My work in Spiral Praxis began over twenty five years ago. I found a partner, Stephanie Gottlob, as a modern dance student at Ohio State University where I enrolled after my physics undergraduate degree at Cornell University. We were polar opposites… she was the body and I was the mind… but united in our love for dance! We were very influenced by the Judson School of Modern Dance—Steve Paxton, Simone Forti, Yvonne Rainier, etc.—and inspired by the minimalist art of 20th century artists like Beuys, Pollack, and Rothko. Those artists were primarily concerned with perceptual experiments and the subtle variations of their works gave us an enormous field to explore.
We started our somatic work from scratch, beginning by trying to devise a modern dance training system that respected the natural flow and spontaneity of dance. This spiral dance technique was based on the oscillations of the body in different equilibrium positions which, when gradually amplified, would resolve into different kinds of locomotive movements. Besides being a choreographic tool, we noticed that moving in these spiral motions led us to various kinds of heightened states of consciousness—we felt easy, free and flowing after our rehearsals. Trying to evoke this state in other life situations created the seed for our work in Spiral Praxis.

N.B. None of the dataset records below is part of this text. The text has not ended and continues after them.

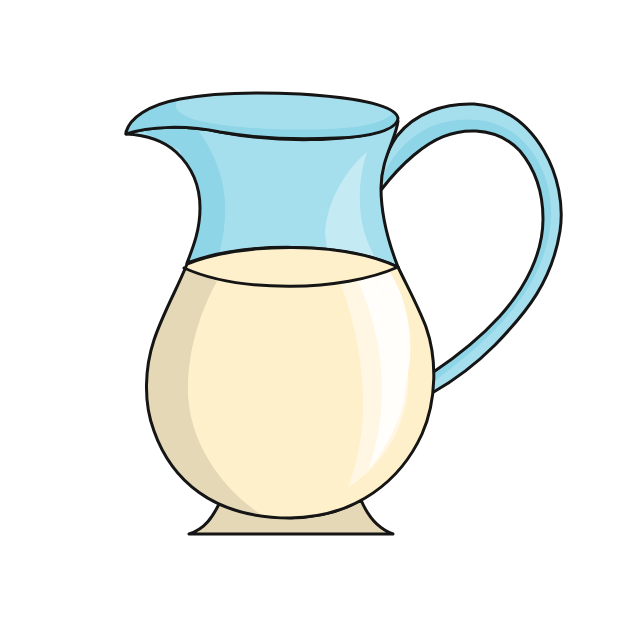
<!DOCTYPE html>
<html lang="en">
<head>
<meta charset="utf-8">
<title>Milk jug</title>
<style>
:root {
  --paper: #ffffff;
  --ink: #151515;
  --glass: #a5deed;
  --glass-shade: #8dd5e7;
  --glass-light: #c4eaf4;
  --milk: #fef0cb;
  --milk-shade: #e5d8b6;
  --milk-light: #fff7e3;
  --milk-glint: #fffefa;
}
html, body { margin: 0; background: var(--paper); overflow: hidden; }
svg { display: block; width: 626px; height: 626px; }
.glass { fill: var(--glass); }
.glass-shade { fill: var(--glass-shade); }
.glass-light { fill: var(--glass-light); }
.milk { fill: var(--milk); }
.milk-shade { fill: var(--milk-shade); }
.milk-light { fill: var(--milk-light); }
.milk-glint { fill: var(--milk-glint); }
.outline { fill: none; stroke: var(--ink); stroke-width: 3; stroke-linejoin: round; stroke-linecap: round; }
</style>
</head>
<body>
<svg viewBox="0 0 626 626" role="img" aria-label="Glass jug of milk">
  <defs>
    <path id="handle" d="M381 190C379 172 386 152 397 136C415 113 444 103 474 104C506 106 528 124 544 151C558 175 564 205 560 231C552 281 527 312 495 345C477 363 455 380 432 393V373C456 357 480 338 500 316C526 287 543 253 543 219C543 192 535 169 520 151C508 138 494 132 476 131C452 130 433 139 414 155C402 165 391 177 381 190Z"/>
    <path id="neck" d="M126 134C149 126 187 125 220 132C278 143 348 142 384 130C391 127 395 124 398 121C396 139 381 159 381 188C381 218 389 244 398 267C340 241 243 242 187 263C194 245 200 229 200 208C200 184 190 165 176 152C163 140 146 135 126 134Z"/>
    <path id="rim" d="M126 132C130 118 148 105 180 99C212 93 258 92 300 94C348 97 395 104 398 118C397 130 371 137 336 138C294 140 255 138 220 132C187 125 149 126 126 134Z"/>
    <path id="bowl" d="M187 264C178 287 163 313 154 340C145 367 143 402 154 431C171 479 212 518 290 518C357 517 401 480 422 434C437 400 437 358 426 327C418 306 407 286 398 267C342 241 243 242 187 264Z"/>
    <path id="foot" d="M221 500C213 517 205 529 189 534H393C379 529 369 519 361 500C322 523 261 524 221 500Z"/>
    <clipPath id="handle-area"><use href="#handle"/></clipPath>
    <clipPath id="neck-area"><use href="#neck"/></clipPath>
    <clipPath id="rim-area"><use href="#rim"/></clipPath>
    <clipPath id="bowl-area"><use href="#bowl"/></clipPath>
  </defs>

  <g id="jug-handle">
    <use href="#handle" class="glass"/>
    <path class="glass-shade" clip-path="url(#handle-area)" d="M380 184C389 158 406 139 428 128C456 115 490 117 512 132C538 150 553 184 551 219C548 258 530 291 503 321C481 345 457 364 432 383V365L500 300L538 220L520 158L475 134L414 158Z"/>
    <use href="#handle" class="outline"/>
  </g>

  <g id="jug-foot">
    <use href="#foot" class="milk-shade"/>
    <use href="#foot" class="outline"/>
  </g>

  <g id="jug-neck">
    <use href="#neck" class="glass"/>
    <path class="glass-shade" clip-path="url(#neck-area)" d="M120 120H190C209 143 223 169 225 202C226 222 223 237 218 262H180L198 210L180 150Z"/>
    <path class="glass-light" d="M367 152C344 171 326 204 325 234L327 249C346 251 361 254 375 258C367 242 360 224 360 203C359 185 362 168 367 152Z"/>
    <use href="#neck" class="outline"/>
  </g>

  <g id="jug-rim">
    <use href="#rim" class="glass"/>
    <path class="glass-shade" clip-path="url(#rim-area)" d="M120 140V120L180 97C171 106 176 113 193 119C228 130 313 132 355 127C376 124 389 119 395 111L402 122L370 145H220Z"/>
    <use href="#rim" class="outline"/>
  </g>

  <g id="milk-bowl">
    <use href="#bowl" class="milk"/>
    <g clip-path="url(#bowl-area)">
      <path class="milk-shade" d="M180 269L217 281C200 312 187 352 188 394C190 444 223 492 268 519H180L130 420L140 330Z"/>
      <path class="milk-light" d="M341 284C355 323 364 367 363 409C362 439 357 463 348 487C378 469 400 438 407 398C413 356 399 312 373 276Z"/>
      <path class="milk-glint" d="M373 277C393 306 405 337 407 367C408 406 393 440 369 469C376 446 381 425 382 394C383 350 371 310 358 281Z"/>
      <path class="milk-glint" d="M373 277L389 271C405 295 412 327 410 359L407 380C406 343 395 307 373 277Z"/>
    </g>
    <path id="milk-surface" class="milk" d="M184 268C243 242 340 241 398 267C342 292 240 293 184 268Z"/>
    <path class="outline" d="M184 268C240 293 342 292 398 267"/>
    <use href="#bowl" class="outline"/>
  </g>
</svg>
</body>
</html>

Later in our dance career, we were asked to build a motor curriculum for children with special needs. This small project soon blossomed into an entirely larger field of action. Our children began to make tremendous progress through movement and parents and teachers were very grateful to us. We realized that perhaps our dance-inspired principles could have a much larger social significance. In the intervening years, we spent a large amount of time—including two years of solitary sojourns in the desert—trying to make our techniques more universal and comprehensive, so that they could be used by anyone. My science background imparted a need for rigor in our work; Stephanie’s artistic side imparted a need for free individual exploration.
* * * * * * * * * * * *
Fast forwards 25 years. Stephanie has gone on to develop a form of environmental dance and I am pushing forwards to bring the somatic vision forwards. The last few years of research with our crew here at the Spiral Movement Center has brought the art and science of Spiral Praxis to fruition. At our studio today we work with people who have been profoundly injured and also with people who have strong, unexpressed aspirations in areas of mediation, work, art, athletics and more. The methods we’ve developed in Spiral Praxis are not compilations of old techniques but a self-consistent, coherent system that makes use of spiral dynamics to deal with all bodymind phenomena. We truly believe we have discovered a radically new bodymind paradigm that is practical, profound and will help many people learn how to self-direct their inner functioning. Currently our work is being passionately documented and we are entering into a phase of training a new generation of Spiral Praxis students. We invite you to join us in our global journey. Whether you bring support or criticism, questions or confusion, passion or ambition, you will find bodymind demystified and honored through Spiral Praxis. Viva la bodymind!